"Oglander describes himself as a 'collector of aesthetics,' and his material is the ephemera of the world around us. For him, it is not the item on sale, but rather the listing itself which becomes the object. The listings are 'a way of containing a story and also telling a story,' he said."
Indeed, in a slight twist on Papergreat's mantra, every eBay listing tells a story. And says something about us. So, in that spirit (no pun intended), here's the haunted-item listing I'm adding to the record for posterity.

The full description for Very Expensive Haunted Troll states:
Haunted Troll Doll.. Discontinued collectors item. . Condition is Used. Shipped with USPS First Class Package. This doll is haunted. I got it from an estate sale where some old lady had passed away. The man at the sale was making comments about how she or the house was haunted and he would not buy anything and take it home because he would not want that activity in his house. I felt compelled to buy this doll. within a week of having it, a doll that belonged to my daughter who has passed away started to play its music. Then a couple days later I was in the bathroom after a shower and felt something touch my leg. Next day in my bedroom right after putting on my pajamas I was touched on the opposite leg, but this time it felt like a grab.. Since then I've been in bed and felt like someone sat down on the end of my bed. I have been at my computer and felt something touch my hair and lightly tug at it. That has happen several times. I have seen a shadow figure and my dog has got up and went to growl where the movement happened. Those who want a haunted object, this is it! I was trying to sell this well before Halloween, so no its not for a Halloween hype. This is real. Not a joke. If you collect haunted objects. This doll is for you. It does have a little crack in its tail, but that obviously does to effect the amount of haunt you get from this figure.
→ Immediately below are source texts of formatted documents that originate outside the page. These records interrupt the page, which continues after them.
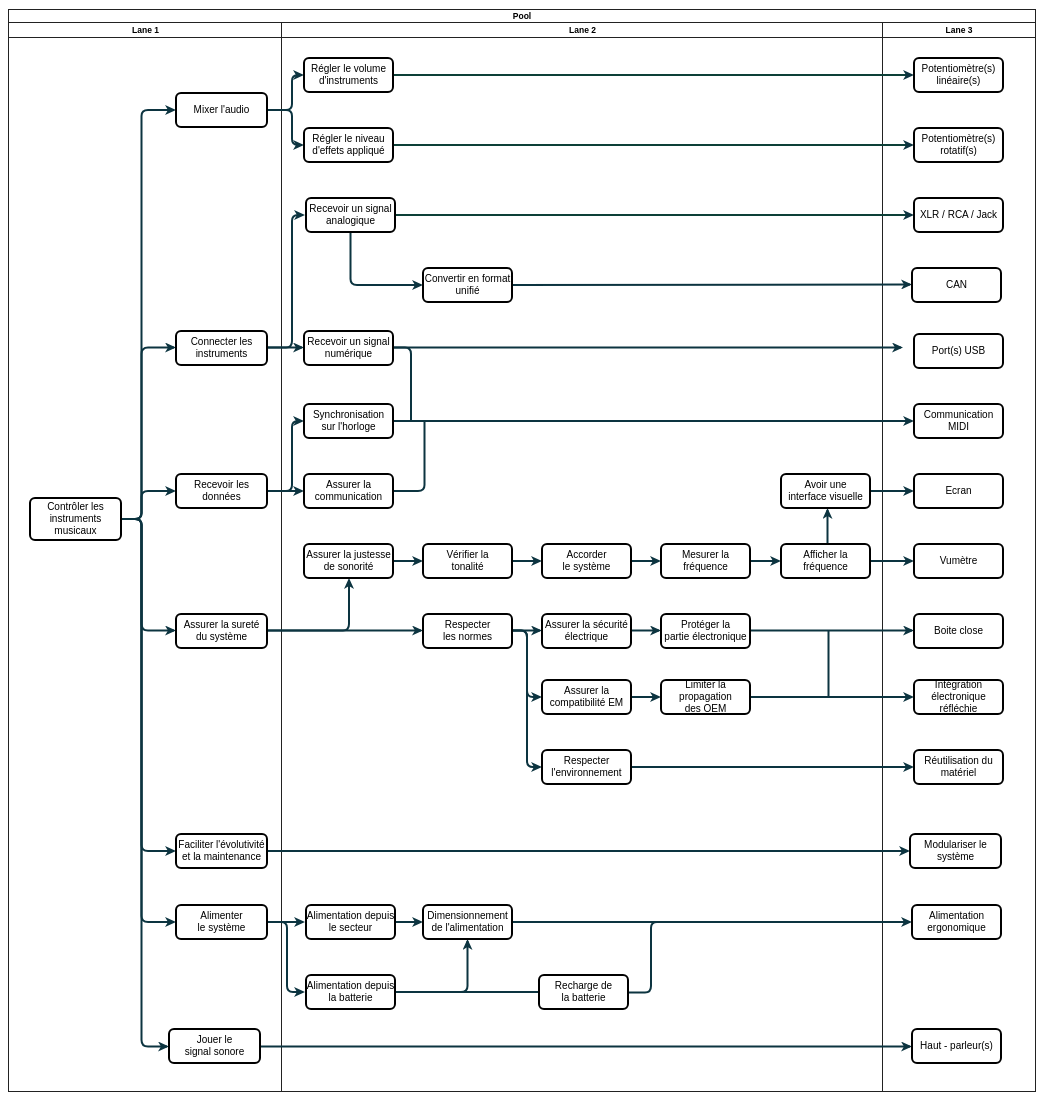
<!DOCTYPE html>
<html lang="fr">
<head>
<meta charset="utf-8">
<title>Contrôler les instruments musicaux</title>
<style>
:root {
  --paper: #fff;
  --ink: #000;
  --rule: #222;
  --flow: #0c3440;
  --flow-green: #0d4038;
}
* { box-sizing: border-box; margin: 0; }
body { width: 1045px; height: 1100px; overflow: hidden; background: var(--paper); }
.diagram {
  position: relative; width: 1045px; height: 1100px; overflow: hidden;
  font: 10px/12px "Liberation Sans", Arial, sans-serif; color: var(--ink);
}
.pool {
  position: absolute; left: 8px; top: 9px; width: 1028px; height: 1083px;
  border: 1px solid var(--rule);
  display: grid; grid-template-rows: 13px 1fr;
}
.pool h1, .lane h2 {
  font-size: 8.5px; line-height: 12px; font-weight: bold; text-align: center;
  border-bottom: 1px solid var(--rule);
}
.lanes { display: grid; grid-template-columns: 273px 601px 1fr; }
.lane + .lane { border-left: 1px solid var(--rule); margin-left: -1px; }
.lane h2 { height: 15px; line-height: 14px; }
.flows { position: absolute; left: 0; top: 0; }
.flows path { fill: none; stroke: var(--flow); stroke-width: 2; }
.flows .green path { stroke: var(--flow-green); }
.flows .arrows path { marker-end: url(#arrow); }
.flows marker path { fill: var(--flow); stroke: none; }
.node {
  position: absolute; left: var(--x); top: var(--y); width: 91px; height: 36px;
  display: flex; align-items: center; justify-content: center;
  text-align: center; white-space: nowrap;
  background: var(--paper); border: 2px solid var(--ink); border-radius: 6px;
}
.function { width: 93px; }
.root { height: 44px; }
</style>
</head>
<body>
<main class="diagram">
  <section class="pool">
    <h1>Pool</h1>
    <div class="lanes">
      <div class="lane"><h2>Lane 1</h2></div>
      <div class="lane"><h2>Lane 2</h2></div>
      <div class="lane"><h2>Lane 3</h2></div>
    </div>
  </section>

  <svg class="flows" width="1045" height="1100" viewBox="0 0 1045 1100" aria-hidden="true">
    <defs>
      <marker id="arrow" markerUnits="userSpaceOnUse" markerWidth="12" markerHeight="10" refX="9" refY="5" orient="auto">
        <path d="M11 5 0 0 3 5 0 10Z"/>
      </marker>
    </defs>
    <g class="arrows">
      <path d="M120 519H135Q141.5 519 141.5 513V116Q141.5 110 148 110H174"/>
      <path d="M120 519H135Q141.5 519 141.5 513V354Q141.5 347.5 148 347.5H174"/>
      <path d="M120 519H135Q141.5 519 141.5 513V497Q141.5 491 148 491H174"/>
      <path d="M120 519H135Q141.5 519 141.5 525V624Q141.5 630.5 148 630.5H174"/>
      <path d="M120 519H135Q141.5 519 141.5 525V845Q141.5 851 148 851H174"/>
      <path d="M120 519H135Q141.5 519 141.5 525V916Q141.5 922 148 922H174"/>
      <path d="M120 519H135Q141.5 519 141.5 525V1040Q141.5 1046.5 148 1046.5H167"/>
      <path d="M267 110H286Q292 110 292 104V81Q292 75 298 75H302"/>
      <path d="M267 110H286Q292 110 292 116V139Q292 145 298 145H302"/>
      <path d="M267 347.5H286Q292 347.5 292 341V221Q292 215 298 215H303"/>
      <path d="M267 347.5H302"/>
      <path d="M350.5 232V279Q350.5 285 357 285H421"/>
      <path d="M511 285 910 284.5"/>
      <path d="M393 347.5H901"/>
      <path d="M267 491H286Q292 491 292 485V427Q292 421 298 421H302"/>
      <path d="M267 491H302"/>
      <path d="M393 421H912"/>
      <path d="M267 630.5H421"/>
      <path d="M267 630.5H343Q349 630.5 349 624V580"/>
      <path d="M393 561H421"/>
      <path d="M511 561H540"/>
      <path d="M630 561H659"/>
      <path d="M749 561H779"/>
      <path d="M869 561H912"/>
      <path d="M827.5 543V510"/>
      <path d="M869 491H912"/>
      <path d="M511 630.5H540"/>
      <path d="M511 630.5H521Q527 630.5 527 637V691Q527 697 533 697H540"/>
      <path d="M511 630.5H521Q527 630.5 527 637V761Q527 767 533 767H540"/>
      <path d="M630 630.5H659"/>
      <path d="M749 630.5H912"/>
      <path d="M630 697H659"/>
      <path d="M749 697H912"/>
      <path d="M630 767H912"/>
      <path d="M267 851H908"/>
      <path d="M267 922H303"/>
      <path d="M267 922H281Q287 922 287 928V986Q287 992 293 992H303"/>
      <path d="M394 922H421"/>
      <path d="M511 922H910"/>
      <path d="M394 992H461Q467.5 992 467.5 986V941"/>
      <path d="M260 1046.5H910"/>
    </g>
    <g class="arrows green">
      <path d="M393 75H912"/>
      <path d="M393 145H912"/>
      <path d="M394 215H912"/>
    </g>
    <g class="joins">
      <path d="M393 347.5H405Q411 347.5 411 354V421"/>
      <path d="M393 491H418Q424.5 491 424.5 485V421"/>
      <path d="M828.5 630.5V697H900"/>
      <path d="M460 992H539"/>
      <path d="M628 992.5H645Q651 992.5 651 986V928Q651 922 657 922"/>
    </g>
  </svg>

  <div class="node function root" style="--x:29px;--y:497px">Contrôler les<br>instruments<br>musicaux</div>

  <div class="node function" style="--x:175px;--y:92px">Mixer l'audio</div>
  <div class="node function" style="--x:175px;--y:330px">Connecter les<br>instruments</div>
  <div class="node function" style="--x:175px;--y:473px">Recevoir les<br>données</div>
  <div class="node function" style="--x:175px;--y:613px">Assurer la sureté<br>du système</div>
  <div class="node function" style="--x:175px;--y:833px">Faciliter l'évolutivité<br>et la maintenance</div>
  <div class="node function" style="--x:175px;--y:904px">Alimenter<br>le système</div>
  <div class="node function" style="--x:168px;--y:1028px">Jouer le<br>signal sonore</div>

  <div class="node" style="--x:303px;--y:57px">Régler le volume<br>d'instruments</div>
  <div class="node" style="--x:303px;--y:127px">Régler le niveau<br>d'effets appliqué</div>
  <div class="node" style="--x:305px;--y:197px">Recevoir un signal<br>analogique</div>
  <div class="node" style="--x:422px;--y:267px">Convertir en format<br>unifié</div>
  <div class="node" style="--x:303px;--y:330px">Recevoir un signal<br>numérique</div>
  <div class="node" style="--x:303px;--y:403px">Synchronisation<br>sur l'horloge</div>
  <div class="node" style="--x:303px;--y:473px">Assurer la<br>communication</div>
  <div class="node" style="--x:780px;--y:473px">Avoir une<br>interface visuelle</div>
  <div class="node" style="--x:303px;--y:543px">Assurer la justesse<br>de sonorité</div>
  <div class="node" style="--x:422px;--y:543px">Vérifier la<br>tonalité</div>
  <div class="node" style="--x:541px;--y:543px">Accorder<br>le système</div>
  <div class="node" style="--x:660px;--y:543px">Mesurer la<br>fréquence</div>
  <div class="node" style="--x:780px;--y:543px">Afficher la<br>fréquence</div>
  <div class="node" style="--x:422px;--y:613px">Respecter<br>les normes</div>
  <div class="node" style="--x:541px;--y:613px">Assurer la sécurité<br>électrique</div>
  <div class="node" style="--x:660px;--y:613px">Protéger la<br>partie électronique</div>
  <div class="node" style="--x:541px;--y:679px">Assurer la<br>compatibilité EM</div>
  <div class="node" style="--x:660px;--y:679px">Limiter la<br>propagation<br>des OEM</div>
  <div class="node" style="--x:541px;--y:749px">Respecter<br>l'environnement</div>
  <div class="node" style="--x:305px;--y:904px">Alimentation depuis<br>le secteur</div>
  <div class="node" style="--x:422px;--y:904px">Dimensionnement<br>de l'alimentation</div>
  <div class="node" style="--x:305px;--y:974px">Alimentation depuis<br>la batterie</div>
  <div class="node" style="--x:538px;--y:974px">Recharge de<br>la batterie</div>

  <div class="node" style="--x:913px;--y:57px">Potentiomètre(s)<br>linéaire(s)</div>
  <div class="node" style="--x:913px;--y:127px">Potentiomètre(s)<br>rotatif(s)</div>
  <div class="node" style="--x:913px;--y:197px">XLR / RCA / Jack</div>
  <div class="node" style="--x:911px;--y:267px">CAN</div>
  <div class="node" style="--x:913px;--y:333px">Port(s) USB</div>
  <div class="node" style="--x:913px;--y:403px">Communication<br>MIDI</div>
  <div class="node" style="--x:913px;--y:473px">Ecran</div>
  <div class="node" style="--x:913px;--y:543px">Vumètre</div>
  <div class="node" style="--x:913px;--y:613px">Boite close</div>
  <div class="node" style="--x:913px;--y:679px">Intégration<br>électronique<br>réfléchie</div>
  <div class="node" style="--x:913px;--y:749px">Réutilisation du<br>matériel</div>
  <div class="node function" style="--x:909px;--y:833px">Modulariser le<br>système</div>
  <div class="node" style="--x:911px;--y:904px">Alimentation<br>ergonomique</div>
  <div class="node" style="--x:911px;--y:1028px">Haut - parleur(s)</div>
</main>
</body>
</html>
Once its sold, I wont take it back, I take no responsibility in any form as to what happens when you receive it. FREE SHIPPING ONLY IN THE USA...…. NO EXCEPTIONS...……….
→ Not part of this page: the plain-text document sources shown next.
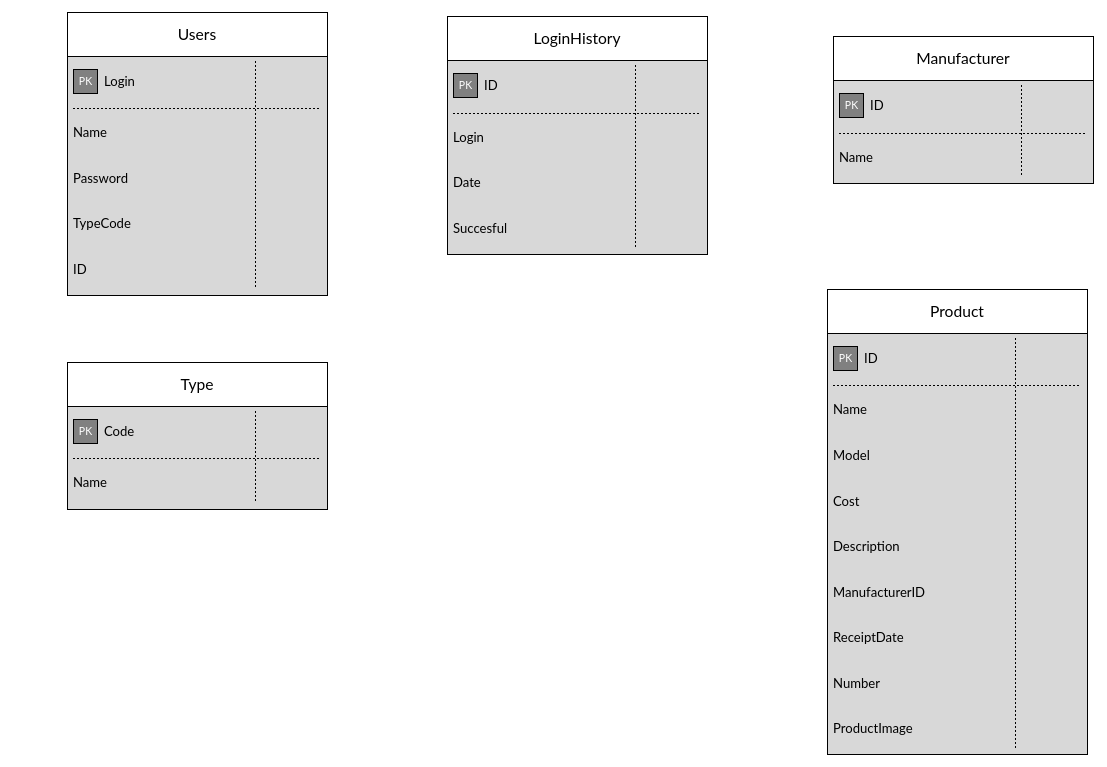
<!DOCTYPE html>
<html lang="en">
<head>
<meta charset="utf-8">
<title>Entity diagram</title>
<style>
:root {
  --paper: #fff;
  --ink: #000;
  --body: #d8d8d8;
  --badge: #808080;
  --badge-text: #fff;
}
* { box-sizing: border-box; margin: 0; padding: 0; }
html, body { width: 1107px; height: 767px; overflow: hidden; background: var(--paper); }
.diagram {
  position: relative;
  width: 1107px;
  height: 767px;
  color: var(--ink);
  font: 13.1px/16px Lato, Carlito, sans-serif;
}
.entity {
  --key-height: 52px;
  --row-shift: 0px;
  position: absolute;
  display: flex;
  flex-direction: column;
  width: 261px;
  border: 1px solid var(--ink);
  background: var(--body);
}
.users { left: 67px; top: 12px; height: 284px; --row-shift: .3px; }
.type { left: 67px; top: 362px; height: 148px; }
.login-history { left: 447px; top: 16px; height: 239px; --key-height: 53px; }
.manufacturer { left: 833px; top: 36px; height: 148px; --key-height: 53px; }
.product { left: 827px; top: 289px; height: 466px; --row-shift: .6px; }
.entity h2 {
  flex: none;
  display: flex;
  align-items: center;
  justify-content: center;
  height: 44px;
  padding: 0 1px 2px 0;
  border-bottom: 1px solid var(--ink);
  background: var(--paper);
  font-size: 15.6px;
  font-weight: 400;
}
.fields { position: relative; flex: 1; list-style: none; }
.fields::after {
  content: "";
  position: absolute;
  left: 187px;
  top: 4px;
  bottom: 6px;
  width: 1px;
  background: repeating-linear-gradient(180deg, var(--ink) 0 2px, transparent 2px 4px);
}
.fields li { display: flex; align-items: center; height: 45.57px; padding-left: 5px; }
.fields .key {
  position: relative;
  gap: 6px;
  height: var(--key-height);
  margin-bottom: var(--row-shift);
  align-items: flex-start;
  padding-top: 12px;
}
.key::after {
  content: "";
  position: absolute;
  left: 5px;
  right: 7px;
  bottom: 0;
  height: 1px;
  background: repeating-linear-gradient(90deg, var(--ink) 0 2px, transparent 2px 4px);
}
.badge {
  flex: none;
  width: 25px;
  height: 25px;
  border: 1px solid var(--ink);
  background: var(--badge);
  color: var(--badge-text);
  font-size: 10.5px;
  line-height: 23px;
  text-align: center;
}
.key .name { line-height: 25px; }
</style>
</head>
<body>
<main class="diagram">
  <section class="entity users">
    <h2>Users</h2>
    <ul class="fields">
      <li class="key"><span class="badge">PK</span><span class="name">Login</span></li>
      <li>Name</li>
      <li>Password</li>
      <li>TypeCode</li>
      <li>ID</li>
    </ul>
  </section>
  <section class="entity type">
    <h2>Type</h2>
    <ul class="fields">
      <li class="key"><span class="badge">PK</span><span class="name">Code</span></li>
      <li>Name</li>
    </ul>
  </section>
  <section class="entity login-history">
    <h2>LoginHistory</h2>
    <ul class="fields">
      <li class="key"><span class="badge">PK</span><span class="name">ID</span></li>
      <li>Login</li>
      <li>Date</li>
      <li>Succesful</li>
    </ul>
  </section>
  <section class="entity manufacturer">
    <h2>Manufacturer</h2>
    <ul class="fields">
      <li class="key"><span class="badge">PK</span><span class="name">ID</span></li>
      <li>Name</li>
    </ul>
  </section>
  <section class="entity product">
    <h2>Product</h2>
    <ul class="fields">
      <li class="key"><span class="badge">PK</span><span class="name">ID</span></li>
      <li>Name</li>
      <li>Model</li>
      <li>Cost</li>
      <li>Description</li>
      <li>ManufacturerID</li>
      <li>ReceiptDate</li>
      <li>Number</li>
      <li>ProductImage</li>
    </ul>
  </section>
</main>
</body>
</html>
Hurry now. This offer to curse your family for just $400 won't last.